How could a sane man take this power on himself and not wonder, pacing and snarling in the claustrophobic night, "What if I made a mistake?"
Had Dominic Cantari deserved some lesser punishment? But that was the problem with those who committed their crimes in the name of the consolidated state. What black-robed judge would impose any lesser sentence? What jailer would enforce it?
... and that was the knock-down. Say it again, brother. I had no choice but to pull the trade paperback out and dig in for a leisurely third ... er, "second" ... read, front to back (the leather edition will be preserved as best possible for posterity). I just put the book down at page 259 to tell you about it. Again. This book friggin' sings, and it sings many songs ... songs of freedom, revenge, courage, love and, yes, sex (last time I checked, sex was still considered a healthy interest in some quarters). To put it as briefly as possible, The Black Arrow makes you want to fight for freedom even when you're down ... and makes you believe tht it's actually possible to win. Both of those things are important.
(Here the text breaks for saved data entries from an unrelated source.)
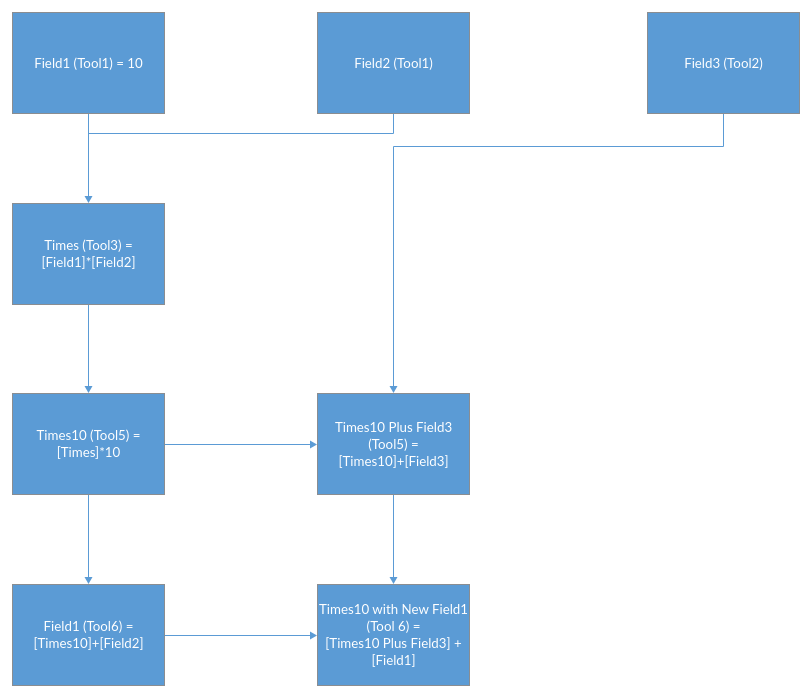
<!DOCTYPE html>
<html lang="en">
<head>
<meta charset="utf-8">
<title>Field dependency flowchart</title>
<style>
:root {
  --paper: #ffffff;
  --node: #5b9bd5;
  --node-border: #8a8d91;
  --label: #ffffff;
  --connector: #5b9bd5;
}
* { box-sizing: border-box; }
html, body { margin: 0; padding: 0; overflow: hidden; background: var(--paper); }
.flowchart {
  position: relative;
  width: 812px;
  height: 698px;
  overflow: hidden;
  background: var(--paper);
  font-family: Lato, "Open Sans", sans-serif;
}
.connectors { position: absolute; left: 0; top: 0; display: block; }
.connectors path { fill: none; stroke: var(--connector); stroke-width: 1; }
.connectors .heads { fill: var(--connector); }
.node {
  position: absolute;
  left: var(--x);
  top: var(--y);
  width: 153px;
  height: 102px;
  display: flex;
  align-items: center;
  justify-content: center;
  background: var(--node);
  border: 1px solid var(--node-border);
  color: var(--label);
  font-size: 13.3px;
  line-height: 17px;
  text-align: center;
  white-space: nowrap;
}
.col-1 { --x: 12px; }
.col-2 { --x: 317px; }
.col-3 { --x: 647px; }
.row-1 { --y: 12px; }
.row-2 { --y: 203px; }
.row-3 { --y: 393px; }
.row-4 { --y: 584px; }
</style>
</head>
<body>
<main class="flowchart">
  <svg class="connectors" width="812" height="698" viewBox="0 0 812 698" aria-hidden="true">
    <defs>
      <polygon id="head-down" points="-4,-7 4,-7 0,0"/>
      <polygon id="head-right" points="-7,-4 -7,4 0,0"/>
    </defs>
    <path d="M88.5 114V198"/>
    <path d="M393.5 114V133.5H88.5"/>
    <path d="M723.5 114V146.5H393.5V388"/>
    <path d="M88.5 305V388"/>
    <path d="M88.5 495V579"/>
    <path d="M393.5 495V579"/>
    <path d="M165 444.5H312"/>
    <path d="M165 635.5H312"/>
    <g class="heads">
      <use href="#head-down" x="88.5" y="203"/>
      <use href="#head-down" x="88.5" y="393"/>
      <use href="#head-down" x="393.5" y="393"/>
      <use href="#head-down" x="88.5" y="584"/>
      <use href="#head-down" x="393.5" y="584"/>
      <use href="#head-right" x="317" y="444.5"/>
      <use href="#head-right" x="317" y="635.5"/>
    </g>
  </svg>

  <div class="node col-1 row-1">Field1 (Tool1) = 10</div>
  <div class="node col-2 row-1">Field2 (Tool1)</div>
  <div class="node col-3 row-1">Field3 (Tool2)</div>

  <div class="node col-1 row-2">Times (Tool3) =<br>[Field1]*[Field2]</div>

  <div class="node col-1 row-3">Times10 (Tool5) =<br>[Times]*10</div>
  <div class="node col-2 row-3">Times10 Plus Field3<br>(Tool5) =<br>[Times10]+[Field3]</div>

  <div class="node col-1 row-4">Field1 (Tool6) =<br>[Times10]+[Field2]</div>
  <div class="node col-2 row-4">Times10 with New Field1<br>(Tool 6) =<br>[Times10 Plus Field3] +<br>[Field1]</div>
</main>
</body>
</html>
Unlike most links, the following one isn't to Amazon or Powell's. For various reasons -- including the fact that Vin and company have been great friends of mine in so many ways (but never in a way that would make me feel compelled to over-hype their stuff; I'm not sure that can be done anyway) -- I hope you'll get the book, and get it directly from Liberty Book Shop. Don't look for it at Laissez Faire. It ain't there (which, by the way, is a major reason why they're not here).